This year, cyclocross is a completely different ballgame.
I have a team.
I’m not afraid.
No. I’m ravenous.
I remained ridiculously calm last night.
I stayed calm this morning.
I screamed my head off for Sally.
I shook my cowbell with fervor.
Then I set up the trainer and I warmed up.
It had rained all night long and it had been raining all morning without a single, solitary break.
Over an inch of rain.
With the women’s heat so late in the day, there had already been thousands of riders tearing up the course by the time we got to it.
The mud was almost a foot deep in some places. And I’m not talking about mud-puddles – I’m talking about extremely thick mud.
So much of the course was impossible to ride it was almost insane. I ran and ran and ran – bike on shoulder. I remounted and descended at full speed through mud despite the fact that I had absolutely no idea what was underneath it – roots, ruts, holes, ditches? Fuckit.
Balls out, no brakes.
More than once.
In the most fantastic crash I actually slid 12-15 feet, face first, after departing from my beloved bike. I slid so far that I actually had to run backwards in order to retrieve my bike, whose front tire had stuck firmly in a hidden rut under the mud.
When I went down, a woman in my field just behind me called out, “Are you ok!?”

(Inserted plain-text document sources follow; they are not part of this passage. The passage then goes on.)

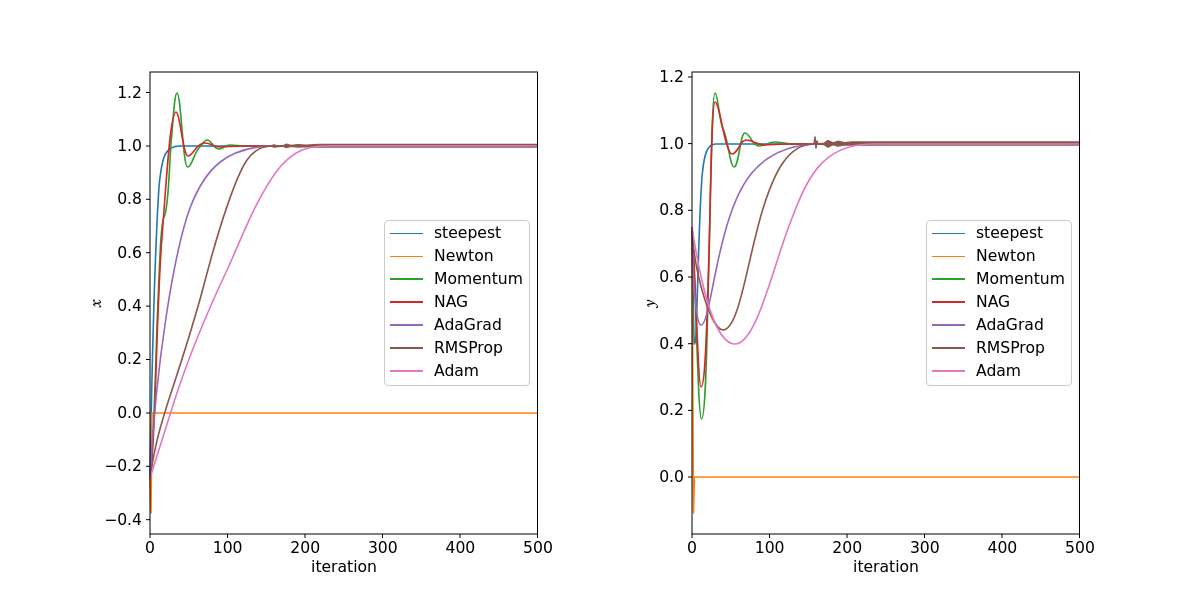
<!DOCTYPE html>
<html lang="en">
<head>
<meta charset="utf-8">
<title>Optimizer convergence</title>
<style>
:root {
  --ink: #000;
  --paper: #fff;
  --legend-edge: #ccc;
  --steepest: #1f77b4;
  --newton: #ff7f0e;
  --momentum: #2ca02c;
  --nag: #d62728;
  --adagrad: #9467bd;
  --rmsprop: #8c564b;
  --adam: #e377c2;
}
* { box-sizing: border-box; margin: 0; padding: 0; }
body { width: 1200px; height: 600px; overflow: hidden; background: var(--paper); }
.charts {
  display: flex;
  gap: 104px;
  width: 1200px;
  height: 600px;
  padding: 72px 0 0 88px;
  color: var(--ink);
  font: 15.6px/20px "DejaVu Sans", sans-serif;
}
.chart {
  display: grid;
  grid-template-columns: 14px var(--tick-column) 388px;
  grid-template-rows: 462px 24px 20px;
}
.chart-x { --tick-column: 48px; --tick-step: 53.4px; --tick-shift: -6.2px; }
.chart-y { --tick-column: 36px; --tick-step: 66.7px; --tick-shift: -28.4px; }
.y-name {
  display: flex;
  align-items: center;
  justify-content: center;
  font: italic 16px/14px "TeX Gyre Schola", serif;
}
.y-name span { transform: rotate(-90deg); }
ol, ul { list-style: none; }
.y-ticks { margin-top: var(--tick-shift); padding-right: 8px; }
.y-ticks li {
  display: flex;
  align-items: center;
  justify-content: flex-end;
  height: var(--tick-step);
  white-space: nowrap;
}
.plot { position: relative; }
.plot svg { display: block; overflow: visible; }
.x-ticks { grid-column: 3; display: flex; justify-content: space-between; padding-top: 4px; }
.x-ticks li { display: flex; justify-content: center; width: 0; }
.x-name { grid-column: 3; text-align: center; margin-top: -1px; }
.legend {
  position: absolute;
  left: 234px;
  top: 148px;
  width: 146px;
  height: 166px;
  padding: 1px 5px;
  border: 1px solid var(--legend-edge);
  border-radius: 4px;
  background: rgba(255, 255, 255, .8);
}
.legend li { display: flex; align-items: center; gap: 11px; height: 22.9px; }
.legend li::before { content: ""; flex: none; width: 33px; height: 1.6px; background: var(--line); }
.curves { fill: none; stroke-width: 1.6; stroke-linejoin: round; }
.frame { fill: none; stroke: var(--ink); stroke-width: 1; }
.steepest { --line: var(--steepest); stroke: var(--steepest); }
.newton { --line: var(--newton); stroke: var(--newton); }
.momentum { --line: var(--momentum); stroke: var(--momentum); }
.nag { --line: var(--nag); stroke: var(--nag); }
.adagrad { --line: var(--adagrad); stroke: var(--adagrad); }
.rmsprop { --line: var(--rmsprop); stroke: var(--rmsprop); }
.adam { --line: var(--adam); stroke: var(--adam); }
.ripple { fill: var(--rmsprop); }
</style>
</head>
<body>
<main class="charts">

  <figure class="chart chart-x">
    <div class="y-name"><span>x</span></div>
    <ol class="y-ticks">
      <li>1.2</li><li>1.0</li><li>0.8</li><li>0.6</li><li>0.4</li><li>0.2</li><li>0.0</li><li>−0.2</li><li>−0.4</li>
    </ol>
    <div class="plot">
      <svg width="388" height="462" viewBox="0 0 388 462" role="img" aria-label="x value by iteration for seven optimizers">
        <defs>
          <path id="x-axis-ticks" d="M0 462v4M77.5 462v4M155 462v4M232.5 462v4M310 462v4M387.5 462v4"/>
        </defs>
        <g class="curves">
          <path class="steepest" d="M0 406C2 290 6 160 9 115C12 82 16 74 30 74H387"/>
          <path class="newton" d="M0 406L1 441L2 341H387"/>
          <path class="momentum" d="M0 406C4 380 5 300 8 230C10 180 11 152 14 145C19 138 19 90 22 60C24 35 25 21 27 21C31 21 33 95 37.5 95C42 95 44 81 49 76C53 72 54 68 57 68C62 68 63 77 69 77C74 77 74 73 80 73C86 73 90 74 98 74H387"/>
          <path class="nag" d="M0 406C6 370 6 240 12 165C16 115 20 40 26 40C30 40 33 84 38 84C43 84 46 71 55 71C62 71 62 75 70 75C80 75 80 74 95 74H387"/>
          <path class="adagrad" d="M0 406C6 290 24 180 40 136C56 94 78 76 120 74H387"/>
          <path class="rmsprop" d="M0 406C6 366 12 350 18 330C30 294 45 248 56 205C70 152 86 104 97 88C105 77 113 74 123 74H140"/>
          <path class="rmsprop ripple" d="M121 74L124 73L127 74L133 74L136 72.4L141 73.6L148 72.8L156 73.4L168 72.6H387V75H168L156 74.4L148 75L141 74.2L136 75.4L133 74L124 75Z"/>
          <path class="adam" d="M0 406C8 381 16 355 24 330C40 280 60 234 78 196C92 165 108 122 130 95C144 79 157 74 176 74H387"/>
        </g>
        <g class="frame">
          <rect width="387.5" height="462"/>
          <use href="#x-axis-ticks"/>
          <path d="M0 20.5h-4M0 74h-4M0 127.3h-4M0 180.7h-4M0 234.1h-4M0 287.5h-4M0 341h-4M0 394.3h-4M0 447.7h-4"/>
        </g>
      </svg>
      <ul class="legend">
        <li class="steepest">steepest</li>
        <li class="newton">Newton</li>
        <li class="momentum">Momentum</li>
        <li class="nag">NAG</li>
        <li class="adagrad">AdaGrad</li>
        <li class="rmsprop">RMSProp</li>
        <li class="adam">Adam</li>
      </ul>
    </div>
    <ol class="x-ticks"><li>0</li><li>100</li><li>200</li><li>300</li><li>400</li><li>500</li></ol>
    <figcaption class="x-name">iteration</figcaption>
  </figure>

  <figure class="chart chart-y">
    <div class="y-name"><span>y</span></div>
    <ol class="y-ticks">
      <li>1.2</li><li>1.0</li><li>0.8</li><li>0.6</li><li>0.4</li><li>0.2</li><li>0.0</li>
    </ol>
    <div class="plot">
      <svg width="388" height="462" viewBox="0 0 388 462" role="img" aria-label="y value by iteration for seven optimizers">
        <g class="curves">
          <path class="steepest" d="M0 155L2 271Q3 275 4 262C6 210 7 145 10 105C12 82 15 72 24 72H387"/>
          <path class="newton" d="M0 155L1.5 441L2.5 405H387"/>
          <path class="momentum" d="M0 155C4 220 6 347 9.5 347C14 347 15 260 17 190C19 100 20 21 23 21C26 21 27 49 31 57C36 66 38 95 42 95C47 95 48 61 53 61C58 61 60 74 67 74C74 74 76 70 83 70C89 70 92 72 100 72H387"/>
          <path class="nag" d="M0 155C4 210 6 315 9 315C14 315 15 240 17 180C19 100 20 30 23 30C28 30 33 82 40 82C46 82 48 68 54 68C61 68 64 73 73 73C82 73 84 72 95 72H387"/>
          <path class="adagrad" d="M0 155C1 210 4 253 9 253C16 253 20 208 32 164C44 118 62 74 125 72H387"/>
          <path class="rmsprop" d="M0 155C2 205 20 258 31 258C47 258 55 190 70 140C82 100 96 72 122 72L123 65L124 76L125 69L126 72H140"/>
          <path class="rmsprop ripple" d="M126 72L132 71.4L136 68.6L141 71L146 69.4L152 70.8L160 70H387V73H160L152 72.6L146 74L141 72.6L136 75L132 72.4Z"/>
          <path class="adam" d="M0 155C6 195 20 272 43 272C64 272 80 199 97 154C114 109 128 72 180 72H387"/>
        </g>
        <g class="frame">
          <rect width="387.5" height="462"/>
          <use href="#x-axis-ticks"/>
          <path d="M0 5h-4M0 71.6h-4M0 138.3h-4M0 205h-4M0 271.7h-4M0 338.4h-4M0 405h-4"/>
        </g>
      </svg>
      <ul class="legend">
        <li class="steepest">steepest</li>
        <li class="newton">Newton</li>
        <li class="momentum">Momentum</li>
        <li class="nag">NAG</li>
        <li class="adagrad">AdaGrad</li>
        <li class="rmsprop">RMSProp</li>
        <li class="adam">Adam</li>
      </ul>
    </div>
    <ol class="x-ticks"><li>0</li><li>100</li><li>200</li><li>300</li><li>400</li><li>500</li></ol>
    <figcaption class="x-name">iteration</figcaption>
  </figure>

</main>
</body>
</html>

I was. And I told her so. And then she said, “Dude! That was the best crash I have ever seen!”
I got back on my bike, muscled my way through more gnarly technical mud, man-handled the torturous off-camber grass section along the back-stretch and then gassed it to the finish.
As I went, photographers were snapping away. Bright flashes in my eyes. As I approached them, I knew exactly what was going on in their heads. I could see it in their eyes.
I was the shot of the day. Smashing my pedals over and over toward them, gritting my teeth, covered in the darkest version of mud, from head to toe. Only the whites of my teeth and eyes showing through the brown.
I finished fourth and I am goddam proud of that result.
It’s the best I’ve ever done. It’s bang-up, considering the intimidating course and absolutely mind-boggling conditions.
As I came zipping around the final curve I saw Sally on the sidelines and heard him say, “Wait… is that her?”
I was almost unrecognizable underneath my coat of mud. Even to my boyfriend.
I crossed the line and congratulated the woman that I’d beaten by just a few bike lengths. She was the same one who’d seen me go down for the head-first slip-n-slide dive.
“I swear to god,” she said again, “that was the best fall ever… ever!”
Sal and I have just reheated leftover chicken, barley, and wild rice casserole. We’re sipping wine-in-a-box (it’s budgeting time!) and reliving every hairy corner and every sketchy descent.
I’m a bike racer! I’m a real, live bike racer!!!
Sally navigating the mud!